TASK TO CARRY OUT:
Return the entries below in their exact form, leaving the pictures out.

[SOURCE DATA — start]

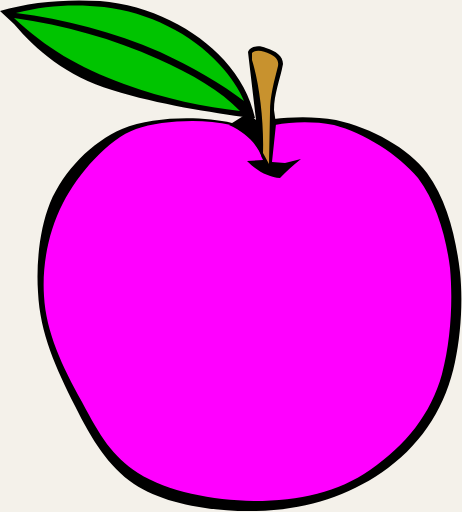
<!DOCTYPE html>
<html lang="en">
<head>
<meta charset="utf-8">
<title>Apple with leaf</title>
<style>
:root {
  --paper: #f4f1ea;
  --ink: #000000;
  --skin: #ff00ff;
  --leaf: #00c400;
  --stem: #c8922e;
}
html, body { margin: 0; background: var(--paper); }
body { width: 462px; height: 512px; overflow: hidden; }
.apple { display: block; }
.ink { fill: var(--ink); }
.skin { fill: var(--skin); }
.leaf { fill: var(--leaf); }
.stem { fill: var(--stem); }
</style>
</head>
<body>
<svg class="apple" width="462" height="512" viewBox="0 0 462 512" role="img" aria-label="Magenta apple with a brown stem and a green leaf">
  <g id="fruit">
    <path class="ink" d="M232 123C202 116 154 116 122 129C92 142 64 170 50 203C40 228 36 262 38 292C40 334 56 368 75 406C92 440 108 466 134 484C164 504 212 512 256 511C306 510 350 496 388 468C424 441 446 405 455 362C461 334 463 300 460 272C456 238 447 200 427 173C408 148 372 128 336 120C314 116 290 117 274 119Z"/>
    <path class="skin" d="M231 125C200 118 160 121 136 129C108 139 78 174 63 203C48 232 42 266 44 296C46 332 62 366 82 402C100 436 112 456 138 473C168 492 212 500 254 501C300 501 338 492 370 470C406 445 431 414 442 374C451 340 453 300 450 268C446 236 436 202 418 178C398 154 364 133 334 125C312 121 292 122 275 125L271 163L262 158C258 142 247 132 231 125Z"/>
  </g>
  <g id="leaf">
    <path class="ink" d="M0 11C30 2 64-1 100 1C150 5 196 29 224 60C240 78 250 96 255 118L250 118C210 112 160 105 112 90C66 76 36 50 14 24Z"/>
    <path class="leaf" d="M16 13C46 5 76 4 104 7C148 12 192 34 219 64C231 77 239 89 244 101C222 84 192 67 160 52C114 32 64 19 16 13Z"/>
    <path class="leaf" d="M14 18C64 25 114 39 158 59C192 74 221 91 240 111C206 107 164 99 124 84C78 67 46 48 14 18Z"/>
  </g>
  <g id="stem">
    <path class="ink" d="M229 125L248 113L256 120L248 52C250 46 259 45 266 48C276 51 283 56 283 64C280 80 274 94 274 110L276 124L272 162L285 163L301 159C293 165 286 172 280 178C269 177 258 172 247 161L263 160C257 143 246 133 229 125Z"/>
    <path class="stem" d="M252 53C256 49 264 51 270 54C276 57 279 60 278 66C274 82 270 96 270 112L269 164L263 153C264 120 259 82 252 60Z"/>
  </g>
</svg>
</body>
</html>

[SOURCE DATA — finish]

RESPONSE AREA:
<!DOCTYPE html>
<html lang="en">
<head>
<meta charset="utf-8">
<title>Apple with leaf</title>
<style>
:root {
  --paper: #f4f1ea;
  --ink: #000000;
  --skin: #ff00ff;
  --leaf: #00c400;
  --stem: #c8922e;
}
html, body { margin: 0; background: var(--paper); }
body { width: 462px; height: 512px; overflow: hidden; }
.apple { display: block; }
.ink { fill: var(--ink); }
.skin { fill: var(--skin); }
.leaf { fill: var(--leaf); }
.stem { fill: var(--stem); }
</style>
</head>
<body>
<svg class="apple" width="462" height="512" viewBox="0 0 462 512" role="img" aria-label="Magenta apple with a brown stem and a green leaf">
  <g id="fruit">
    <path class="ink" d="M232 123C202 116 154 116 122 129C92 142 64 170 50 203C40 228 36 262 38 292C40 334 56 368 75 406C92 440 108 466 134 484C164 504 212 512 256 511C306 510 350 496 388 468C424 441 446 405 455 362C461 334 463 300 460 272C456 238 447 200 427 173C408 148 372 128 336 120C314 116 290 117 274 119Z"/>
    <path class="skin" d="M231 125C200 118 160 121 136 129C108 139 78 174 63 203C48 232 42 266 44 296C46 332 62 366 82 402C100 436 112 456 138 473C168 492 212 500 254 501C300 501 338 492 370 470C406 445 431 414 442 374C451 340 453 300 450 268C446 236 436 202 418 178C398 154 364 133 334 125C312 121 292 122 275 125L271 163L262 158C258 142 247 132 231 125Z"/>
  </g>
  <g id="leaf">
    <path class="ink" d="M0 11C30 2 64-1 100 1C150 5 196 29 224 60C240 78 250 96 255 118L250 118C210 112 160 105 112 90C66 76 36 50 14 24Z"/>
    <path class="leaf" d="M16 13C46 5 76 4 104 7C148 12 192 34 219 64C231 77 239 89 244 101C222 84 192 67 160 52C114 32 64 19 16 13Z"/>
    <path class="leaf" d="M14 18C64 25 114 39 158 59C192 74 221 91 240 111C206 107 164 99 124 84C78 67 46 48 14 18Z"/>
  </g>
  <g id="stem">
    <path class="ink" d="M229 125L248 113L256 120L248 52C250 46 259 45 266 48C276 51 283 56 283 64C280 80 274 94 274 110L276 124L272 162L285 163L301 159C293 165 286 172 280 178C269 177 258 172 247 161L263 160C257 143 246 133 229 125Z"/>
    <path class="stem" d="M252 53C256 49 264 51 270 54C276 57 279 60 278 66C274 82 270 96 270 112L269 164L263 153C264 120 259 82 252 60Z"/>
  </g>
</svg>
</body>
</html>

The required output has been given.